Without a single alteration, write the listing out again.
====
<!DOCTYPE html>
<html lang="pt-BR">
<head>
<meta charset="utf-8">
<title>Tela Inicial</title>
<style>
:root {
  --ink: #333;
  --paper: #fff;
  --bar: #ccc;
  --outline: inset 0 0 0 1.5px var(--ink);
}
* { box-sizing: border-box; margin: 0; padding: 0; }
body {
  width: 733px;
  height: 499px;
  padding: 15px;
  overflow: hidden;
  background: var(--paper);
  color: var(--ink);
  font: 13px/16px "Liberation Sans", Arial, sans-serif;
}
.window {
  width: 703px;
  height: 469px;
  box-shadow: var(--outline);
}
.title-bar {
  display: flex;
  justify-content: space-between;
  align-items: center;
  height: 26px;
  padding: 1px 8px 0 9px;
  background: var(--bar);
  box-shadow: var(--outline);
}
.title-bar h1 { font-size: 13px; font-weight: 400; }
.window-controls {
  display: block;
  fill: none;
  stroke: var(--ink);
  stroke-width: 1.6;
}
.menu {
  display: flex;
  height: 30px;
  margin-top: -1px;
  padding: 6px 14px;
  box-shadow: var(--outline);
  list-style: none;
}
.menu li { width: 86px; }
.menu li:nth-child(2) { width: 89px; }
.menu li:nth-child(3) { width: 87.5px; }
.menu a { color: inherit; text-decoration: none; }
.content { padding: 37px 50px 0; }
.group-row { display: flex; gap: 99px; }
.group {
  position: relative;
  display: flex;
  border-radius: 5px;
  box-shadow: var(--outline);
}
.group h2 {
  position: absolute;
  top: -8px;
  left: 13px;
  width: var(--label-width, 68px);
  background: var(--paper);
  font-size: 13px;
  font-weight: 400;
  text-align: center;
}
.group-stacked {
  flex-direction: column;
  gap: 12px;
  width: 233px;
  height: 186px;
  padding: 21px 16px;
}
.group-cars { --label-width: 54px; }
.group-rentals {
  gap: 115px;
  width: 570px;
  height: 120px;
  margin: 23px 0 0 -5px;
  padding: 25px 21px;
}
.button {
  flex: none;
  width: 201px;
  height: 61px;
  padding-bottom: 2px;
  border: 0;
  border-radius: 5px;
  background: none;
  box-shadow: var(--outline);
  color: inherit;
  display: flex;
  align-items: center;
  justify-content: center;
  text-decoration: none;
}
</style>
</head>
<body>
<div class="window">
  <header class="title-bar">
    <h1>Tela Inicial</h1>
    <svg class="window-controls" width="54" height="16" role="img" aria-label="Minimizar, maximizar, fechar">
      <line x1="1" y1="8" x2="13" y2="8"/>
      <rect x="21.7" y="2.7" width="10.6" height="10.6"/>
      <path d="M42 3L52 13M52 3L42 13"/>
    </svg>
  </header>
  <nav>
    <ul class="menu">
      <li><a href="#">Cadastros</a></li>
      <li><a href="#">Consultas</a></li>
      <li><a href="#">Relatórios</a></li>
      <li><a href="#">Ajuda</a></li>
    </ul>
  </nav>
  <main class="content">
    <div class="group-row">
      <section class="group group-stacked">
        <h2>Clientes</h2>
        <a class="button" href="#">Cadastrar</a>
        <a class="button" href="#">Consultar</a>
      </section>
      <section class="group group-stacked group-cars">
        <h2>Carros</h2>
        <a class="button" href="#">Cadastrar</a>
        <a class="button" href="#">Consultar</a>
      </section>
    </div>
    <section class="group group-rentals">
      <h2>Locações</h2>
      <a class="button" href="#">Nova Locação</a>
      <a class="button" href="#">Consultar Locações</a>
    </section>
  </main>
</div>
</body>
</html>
====
### RESULT FOR THIS TASK
<!DOCTYPE html>
<html lang="pt-BR">
<head>
<meta charset="utf-8">
<title>Tela Inicial</title>
<style>
:root {
  --ink: #333;
  --paper: #fff;
  --bar: #ccc;
  --outline: inset 0 0 0 1.5px var(--ink);
}
* { box-sizing: border-box; margin: 0; padding: 0; }
body {
  width: 733px;
  height: 499px;
  padding: 15px;
  overflow: hidden;
  background: var(--paper);
  color: var(--ink);
  font: 13px/16px "Liberation Sans", Arial, sans-serif;
}
.window {
  width: 703px;
  height: 469px;
  box-shadow: var(--outline);
}
.title-bar {
  display: flex;
  justify-content: space-between;
  align-items: center;
  height: 26px;
  padding: 1px 8px 0 9px;
  background: var(--bar);
  box-shadow: var(--outline);
}
.title-bar h1 { font-size: 13px; font-weight: 400; }
.window-controls {
  display: block;
  fill: none;
  stroke: var(--ink);
  stroke-width: 1.6;
}
.menu {
  display: flex;
  height: 30px;
  margin-top: -1px;
  padding: 6px 14px;
  box-shadow: var(--outline);
  list-style: none;
}
.menu li { width: 86px; }
.menu li:nth-child(2) { width: 89px; }
.menu li:nth-child(3) { width: 87.5px; }
.menu a { color: inherit; text-decoration: none; }
.content { padding: 37px 50px 0; }
.group-row { display: flex; gap: 99px; }
.group {
  position: relative;
  display: flex;
  border-radius: 5px;
  box-shadow: var(--outline);
}
.group h2 {
  position: absolute;
  top: -8px;
  left: 13px;
  width: var(--label-width, 68px);
  background: var(--paper);
  font-size: 13px;
  font-weight: 400;
  text-align: center;
}
.group-stacked {
  flex-direction: column;
  gap: 12px;
  width: 233px;
  height: 186px;
  padding: 21px 16px;
}
.group-cars { --label-width: 54px; }
.group-rentals {
  gap: 115px;
  width: 570px;
  height: 120px;
  margin: 23px 0 0 -5px;
  padding: 25px 21px;
}
.button {
  flex: none;
  width: 201px;
  height: 61px;
  padding-bottom: 2px;
  border: 0;
  border-radius: 5px;
  background: none;
  box-shadow: var(--outline);
  color: inherit;
  display: flex;
  align-items: center;
  justify-content: center;
  text-decoration: none;
}
</style>
</head>
<body>
<div class="window">
  <header class="title-bar">
    <h1>Tela Inicial</h1>
    <svg class="window-controls" width="54" height="16" role="img" aria-label="Minimizar, maximizar, fechar">
      <line x1="1" y1="8" x2="13" y2="8"/>
      <rect x="21.7" y="2.7" width="10.6" height="10.6"/>
      <path d="M42 3L52 13M52 3L42 13"/>
    </svg>
  </header>
  <nav>
    <ul class="menu">
      <li><a href="#">Cadastros</a></li>
      <li><a href="#">Consultas</a></li>
      <li><a href="#">Relatórios</a></li>
      <li><a href="#">Ajuda</a></li>
    </ul>
  </nav>
  <main class="content">
    <div class="group-row">
      <section class="group group-stacked">
        <h2>Clientes</h2>
        <a class="button" href="#">Cadastrar</a>
        <a class="button" href="#">Consultar</a>
      </section>
      <section class="group group-stacked group-cars">
        <h2>Carros</h2>
        <a class="button" href="#">Cadastrar</a>
        <a class="button" href="#">Consultar</a>
      </section>
    </div>
    <section class="group group-rentals">
      <h2>Locações</h2>
      <a class="button" href="#">Nova Locação</a>
      <a class="button" href="#">Consultar Locações</a>
    </section>
  </main>
</div>
</body>
</html>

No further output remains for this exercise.